"I have seen students get excited about things they are learning in their classes, whether it is a project they are working on or just a new way of thinking about the world. But I think we have to make the case for each subject. It can't just be fulfilling requirements, if we want it to matter to students. And we are bound to miss a number of them. We are kidding ourselves if we think that all students are likely to become intellectuals. But there are many ways to become moral, productive, contributing human beings besides through the life of academic pursuits."
Most important, I wanted to know whether she had changed her teaching practices in any way as a result of her research.
"Absolutely!" she said. "I work very hard now to get to know my students individually and to engage them. I try to think about why my particular subject might be useful or interesting to them, even if they did come to the class because it is a requirement. I constantly rethink both the content and the process of every course. I almost always have students lead some portion of the course, when they have to delve more deeply into a particular topic and to actively involve themselves in directing their learning."
Those all seemed like good ideas to me. But her final comment held the most meaning for me—and for anyone else who might read Small's and Blum's books (both of which I highly recommend) and come away from them frustrated or depressed.
"I have stopped joining the chorus of complaint about 'kids these days,'" she said, "lamenting their reading, writing, thinking abilities. My responsibility is to invite them into a fascinating world, through anthropology, and to try to make something happen on the other side of the door."
That comment helped remind me that I should not let go of that idealism and enthusiasm for great discussions that inspired me to join the teaching profession. Although I can't leave behind the practical tasks of helping students become better readers and writers, I should not lose sight of the larger questions that are asked and answered in my discipline, and that I believe can help us live our lives more richly, more ethically, and more wisely.
I have no control over what students do at 2 a.m. in their dorm rooms. But I do have control over what goes on in my classroom.
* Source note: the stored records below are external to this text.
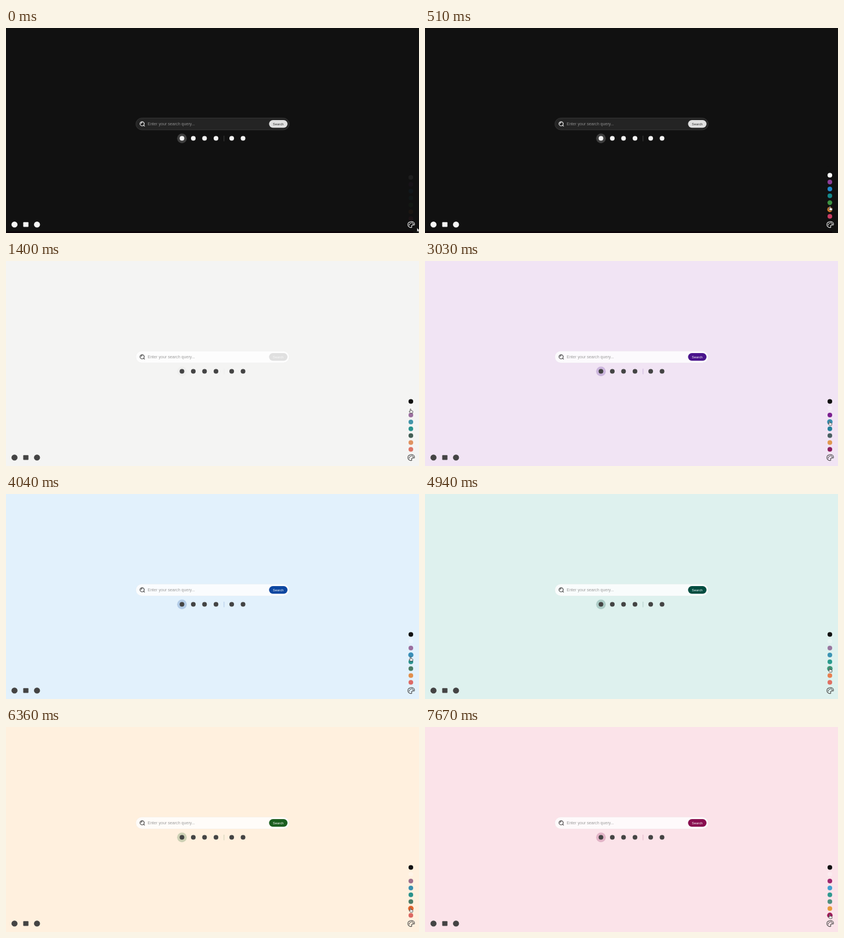
An HTML page that plays this animation: 710x354 px, repeating every 8740 ms.

```html
<!DOCTYPE html>
<html lang="en">
<head>
<meta charset="utf-8">
<title>Search start page</title>
<style>
  html, body { margin: 0; width: 100%; height: 100%; overflow: hidden; }
  svg { display: block; width: 100vw; height: 100vh; background: var(--bg); }
  text { font-family: "Liberation Sans", Arial, sans-serif; }
  .bar { fill: var(--bar); stroke: var(--edge); }
  .hint { fill: var(--hint); font-size: 7.13px; }
  .button, .tint { fill: var(--accent); }
  .tint { opacity: .22; }
  .label { fill: var(--label); font-size: 5.85px; text-anchor: middle; }
  .icon { fill: var(--ink); }
  .line { fill: none; stroke: var(--ink); stroke-linecap: round; stroke-linejoin: round; }
  #cursor path { fill: #fff; stroke: #222; stroke-width: .7; stroke-linejoin: round; }
</style>
</head>
<body>
<svg viewBox="0 0 710 354" xmlns="http://www.w3.org/2000/svg">
  <rect id="strip" y="351" width="700" height="3" fill="#0c050a"/>

  <rect class="bar" x="223.3" y="155.5" width="263.6" height="20.4" rx="10.2" stroke-width=".8"/>
  <circle class="line" cx="234" cy="165.4" r="3.6" stroke-width="1.2"/>
  <path class="line" d="M236.7 168.1l1.4 1.4M232.3 164.9a2 2 0 0 1 1.5-1.5" stroke-width="1.1"/>
  <text class="hint" x="243.4" y="168.1">Enter your search query...</text>
  <rect class="button" x="452.2" y="159" width="31.8" height="13.2" rx="6.6"/>
  <text class="label" x="468.1" y="167.5">Search</text>

  <circle class="tint" cx="302.5" cy="190.6" r="8.3"/>
  <rect class="tint" x="374.3" y="186" width="1" height="9.5"/>
  <g id="engines" class="icon"></g>

  <g class="icon">
    <circle cx="14.6" cy="339.4" r="5.2"/>
    <rect x="29.6" y="335.2" width="9" height="8.4" rx="1"/>
    <circle cx="53.3" cy="339.4" r="5.2"/>
  </g>

  <g id="dots"></g>

  <g transform="translate(696.6 339.4)">
    <path class="line" stroke-width="1.1" d="M0-5.2C-3.4-5.2-5.7-2.9-5.7 0S-3.2 5.2-.2 5.2C1.4 5.2 1.2 4 .8 3.1.2 1.7 1.2.9 2.6.9H4.2C5.2.9 5.7.3 5.7-.5 5.7-3.2 3.2-5.2 0-5.2Z"/>
    <g class="icon">
      <circle cx="-3.1" cy=".3" r="1"/><circle cx="-1.7" cy="-2.5" r="1"/>
      <circle cx="1.3" cy="-2.8" r="1"/><circle cx="3.4" cy="-1" r=".9"/>
    </g>
  </g>

  <g id="cursor">
    <path id="arrow" d="M0 0V7L1.7 5.6 2.8 8.2 4 7.7 2.9 5.2H5Z"/>
    <path id="hand" d="M-.8.7C-.8-.2.6-.2.6.7V3.1L3.2 3.6Q4 3.8 3.9 4.7L3.4 7.4H-.5L-2.3 5.1C-2.9 4.2-2 3.7-1.4 4.3L-.8 4.8Z"/>
  </g>
</svg>

<script>
const LOOP = 8740, FADE = 240, DOT_TOP = 242.4, DOT_GAP = 11.84;
const SVG_NS = 'http://www.w3.org/2000/svg';
const $ = id => document.getElementById(id);

// Dot colours run from purple to pink.
const SOFT = '#9b6f9f #3a8fb8 #2a938f #4a7d66 #e28f4c #dd6a66';
const themes = [
  { at: 0,    bg: '#111111', accent: '#e0e0e0', dots: '#8d3d98 #2187ca #14878a #3d9343 #d17b2c #cb3d63' },
  { at: 1400, bg: '#f4f4f3', accent: '#212121', dots: '#9b6f9f #4295aa #2a938f #435f55 #e09260 #dd7566' },
  { at: 2470, bg: '#f1e4f4', accent: '#4a148c', dots: '#7d2090 #3a8fb0 #247f9a #4a6062 #e0984f #8a1f60' },
  { at: 3450, bg: '#e2f1fc', accent: '#0d47a1', dots: SOFT },
  { at: 4490, bg: '#def1ee', accent: '#004d40', dots: '#9878a0 #3c94b4 #2a9c8e #3f9878 #e88050 #e07062' },
  { at: 5450, bg: '#e7f4e8', accent: '#1b5e20', dots: SOFT },
  { at: 6360, bg: '#fff0de', accent: '#e65100', dots: '#a0708c #3890ae #2a928c #4a7c68 #e0642e #dc6862' },
  { at: 7430, bg: '#fbe3e9', accent: '#880e4f', dots: '#a0286f #42a0d0 #2f9a90 #4f9080 #e89a3c #a01a5a' }
];

// Cursor tip: time, x, y
const path = [
  [0, 706.5, 345], [300, 698, 336], [600, 696, 300], [910, 695.6, 258], [1210, 695.6, 258],
  [1400, 695.6, 255.3], [1810, 695.6, 255.3], [1930, 695.6, 266], [2750, 695.6, 266],
  [3030, 695.6, 276.5], [3900, 695.6, 276.5], [4230, 695.6, 288.5], [4750, 695.6, 288.5],
  [4940, 696, 300.3], [5750, 696, 300.3], [6060, 695.6, 312.5], [6650, 695.6, 312.5],
  [6970, 696, 323.5], [LOOP, 696, 323.5]
];

function add(parent, attrs) {
  const circle = document.createElementNS(SVG_NS, 'circle');
  for (const key in attrs) circle.setAttribute(key, attrs[key]);
  return parent.appendChild(circle);
}
for (const cx of [302.5, 322, 341.3, 361, 388, 407.5]) add($('engines'), { cx, cy: 190.6, r: 4 });
const dots = Array.from({ length: 8 }, (_, i) => add($('dots'), { cx: 696, cy: DOT_TOP + i * DOT_GAP, r: 4 }));

const clamp = v => Math.max(0, Math.min(1, v));
const smooth = v => v * v * (3 - 2 * v);
const mix = (a, b, p) => a + (b - a) * p;
const channels = hex => [1, 3, 5].map(i => parseInt(hex.slice(i, i + 2), 16));
const mixColor = (a, b, p) => {
  const end = channels(b);
  return `rgb(${channels(a).map((v, i) => Math.round(mix(v, end[i], p)))})`;
};

function cursorAt(t) {
  const next = path.findIndex(key => key[0] > t);
  const [t0, x0, y0] = path[next - 1], [t1, x1, y1] = path[next];
  const p = smooth((t - t0) / (t1 - t0));
  return [mix(x0, x1, p), mix(y0, y1, p)];
}

function draw(t) {
  const index = themes.findLastIndex(theme => theme.at <= t);
  const theme = themes[index], before = themes[Math.max(0, index - 1)];
  const dark = index === 0;
  const vars = {
    bg: theme.bg,
    accent: mixColor(before.accent, theme.accent, smooth(clamp((t - theme.at) / FADE))),
    bar: dark ? '#242424' : 'rgba(255,255,255,.82)',
    edge: dark ? '#3c3c3c' : 'rgba(0,0,0,.035)',
    hint: dark ? '#8c8c8c' : '#9c9c9c',
    label: dark ? '#303030' : '#f8f8f8',
    ink: dark ? '#f4f4f4' : '#444444'
  };
  for (const name in vars) document.documentElement.style.setProperty('--' + name, vars[name]);
  $('strip').style.display = dark ? '' : 'none';

  const [x, y] = cursorAt(t);
  const shown = mix(.05, 1, smooth(clamp((t - 20) / 300)));
  const fills = ['#111111', '#ffffff', ...theme.dots.split(' ')];
  $('dots').setAttribute('opacity', shown);
  $('dots').setAttribute('transform', `translate(0 ${4 * (1 - shown)})`);
  dots.forEach((dot, i) => {
    const near = clamp(1.6 - Math.abs(y + 1 - DOT_TOP - i * DOT_GAP) / 5);
    dot.setAttribute('fill', fills[i]);
    dot.setAttribute('fill-opacity', i === 1 && !dark ? .3 : 1);
    dot.setAttribute('r', i > 1 ? 4 + .7 * near : 4);
  });

  $('cursor').setAttribute('transform', `translate(${x} ${y})`);
  $('arrow').style.display = t < 120 ? '' : 'none';
  $('hand').style.display = t < 120 ? 'none' : '';
}

const start = performance.now();
function tick() {
  draw((performance.now() - start) % LOOP);
  requestAnimationFrame(tick);
}
tick();
</script>
</body>
</html>
```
And if students aren't spending time with one another connecting the stories of Ian McEwan and Jeanette Winterson to their own lives, then maybe—as Blum suggests, and as she has done in her own teaching—I have to work a little harder to help them do so in the time they spend with me.